THE TASK: Your job is to copy every record exactly.

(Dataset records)
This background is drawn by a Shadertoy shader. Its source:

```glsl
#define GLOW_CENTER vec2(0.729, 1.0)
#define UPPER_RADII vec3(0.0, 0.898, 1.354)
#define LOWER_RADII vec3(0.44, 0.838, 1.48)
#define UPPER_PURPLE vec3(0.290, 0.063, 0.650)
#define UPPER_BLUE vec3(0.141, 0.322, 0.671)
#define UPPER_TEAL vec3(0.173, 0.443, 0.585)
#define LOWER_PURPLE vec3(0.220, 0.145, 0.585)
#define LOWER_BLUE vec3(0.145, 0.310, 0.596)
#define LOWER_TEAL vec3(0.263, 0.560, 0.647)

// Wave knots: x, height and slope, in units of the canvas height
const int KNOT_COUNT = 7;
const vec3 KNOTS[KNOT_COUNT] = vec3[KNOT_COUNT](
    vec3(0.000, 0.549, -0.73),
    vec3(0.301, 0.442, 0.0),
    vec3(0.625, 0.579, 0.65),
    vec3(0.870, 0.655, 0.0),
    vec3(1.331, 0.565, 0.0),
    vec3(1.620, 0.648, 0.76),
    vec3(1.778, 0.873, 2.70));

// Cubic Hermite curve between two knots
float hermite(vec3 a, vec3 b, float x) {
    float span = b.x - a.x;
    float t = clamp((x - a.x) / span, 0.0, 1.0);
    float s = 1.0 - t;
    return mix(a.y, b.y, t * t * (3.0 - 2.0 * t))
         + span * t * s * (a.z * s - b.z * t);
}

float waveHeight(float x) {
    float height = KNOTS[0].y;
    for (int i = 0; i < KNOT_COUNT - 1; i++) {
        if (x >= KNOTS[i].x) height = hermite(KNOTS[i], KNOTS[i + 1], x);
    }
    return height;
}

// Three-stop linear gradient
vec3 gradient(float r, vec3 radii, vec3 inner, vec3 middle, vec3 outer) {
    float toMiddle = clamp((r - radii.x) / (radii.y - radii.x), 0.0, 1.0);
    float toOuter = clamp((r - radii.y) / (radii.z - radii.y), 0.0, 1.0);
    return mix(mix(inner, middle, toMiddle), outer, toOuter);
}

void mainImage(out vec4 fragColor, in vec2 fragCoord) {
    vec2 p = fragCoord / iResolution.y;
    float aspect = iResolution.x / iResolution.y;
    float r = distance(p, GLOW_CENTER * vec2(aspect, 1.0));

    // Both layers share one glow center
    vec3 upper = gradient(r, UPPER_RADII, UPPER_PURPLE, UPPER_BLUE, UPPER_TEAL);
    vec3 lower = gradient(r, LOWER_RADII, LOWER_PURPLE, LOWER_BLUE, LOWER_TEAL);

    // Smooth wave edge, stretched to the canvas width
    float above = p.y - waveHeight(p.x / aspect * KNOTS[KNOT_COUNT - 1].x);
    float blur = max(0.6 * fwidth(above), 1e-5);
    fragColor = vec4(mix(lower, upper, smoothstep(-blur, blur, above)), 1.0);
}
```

SOLUTION TO THIS TASK:
This background is drawn by a Shadertoy shader. Its source:

```glsl
#define GLOW_CENTER vec2(0.729, 1.0)
#define UPPER_RADII vec3(0.0, 0.898, 1.354)
#define LOWER_RADII vec3(0.44, 0.838, 1.48)
#define UPPER_PURPLE vec3(0.290, 0.063, 0.650)
#define UPPER_BLUE vec3(0.141, 0.322, 0.671)
#define UPPER_TEAL vec3(0.173, 0.443, 0.585)
#define LOWER_PURPLE vec3(0.220, 0.145, 0.585)
#define LOWER_BLUE vec3(0.145, 0.310, 0.596)
#define LOWER_TEAL vec3(0.263, 0.560, 0.647)

// Wave knots: x, height and slope, in units of the canvas height
const int KNOT_COUNT = 7;
const vec3 KNOTS[KNOT_COUNT] = vec3[KNOT_COUNT](
    vec3(0.000, 0.549, -0.73),
    vec3(0.301, 0.442, 0.0),
    vec3(0.625, 0.579, 0.65),
    vec3(0.870, 0.655, 0.0),
    vec3(1.331, 0.565, 0.0),
    vec3(1.620, 0.648, 0.76),
    vec3(1.778, 0.873, 2.70));

// Cubic Hermite curve between two knots
float hermite(vec3 a, vec3 b, float x) {
    float span = b.x - a.x;
    float t = clamp((x - a.x) / span, 0.0, 1.0);
    float s = 1.0 - t;
    return mix(a.y, b.y, t * t * (3.0 - 2.0 * t))
         + span * t * s * (a.z * s - b.z * t);
}

float waveHeight(float x) {
    float height = KNOTS[0].y;
    for (int i = 0; i < KNOT_COUNT - 1; i++) {
        if (x >= KNOTS[i].x) height = hermite(KNOTS[i], KNOTS[i + 1], x);
    }
    return height;
}

// Three-stop linear gradient
vec3 gradient(float r, vec3 radii, vec3 inner, vec3 middle, vec3 outer) {
    float toMiddle = clamp((r - radii.x) / (radii.y - radii.x), 0.0, 1.0);
    float toOuter = clamp((r - radii.y) / (radii.z - radii.y), 0.0, 1.0);
    return mix(mix(inner, middle, toMiddle), outer, toOuter);
}

void mainImage(out vec4 fragColor, in vec2 fragCoord) {
    vec2 p = fragCoord / iResolution.y;
    float aspect = iResolution.x / iResolution.y;
    float r = distance(p, GLOW_CENTER * vec2(aspect, 1.0));

    // Both layers share one glow center
    vec3 upper = gradient(r, UPPER_RADII, UPPER_PURPLE, UPPER_BLUE, UPPER_TEAL);
    vec3 lower = gradient(r, LOWER_RADII, LOWER_PURPLE, LOWER_BLUE, LOWER_TEAL);

    // Smooth wave edge, stretched to the canvas width
    float above = p.y - waveHeight(p.x / aspect * KNOTS[KNOT_COUNT - 1].x);
    float blur = max(0.6 * fwidth(above), 1e-5);
    fragColor = vec4(mix(lower, upper, smoothstep(-blur, blur, above)), 1.0);
}
```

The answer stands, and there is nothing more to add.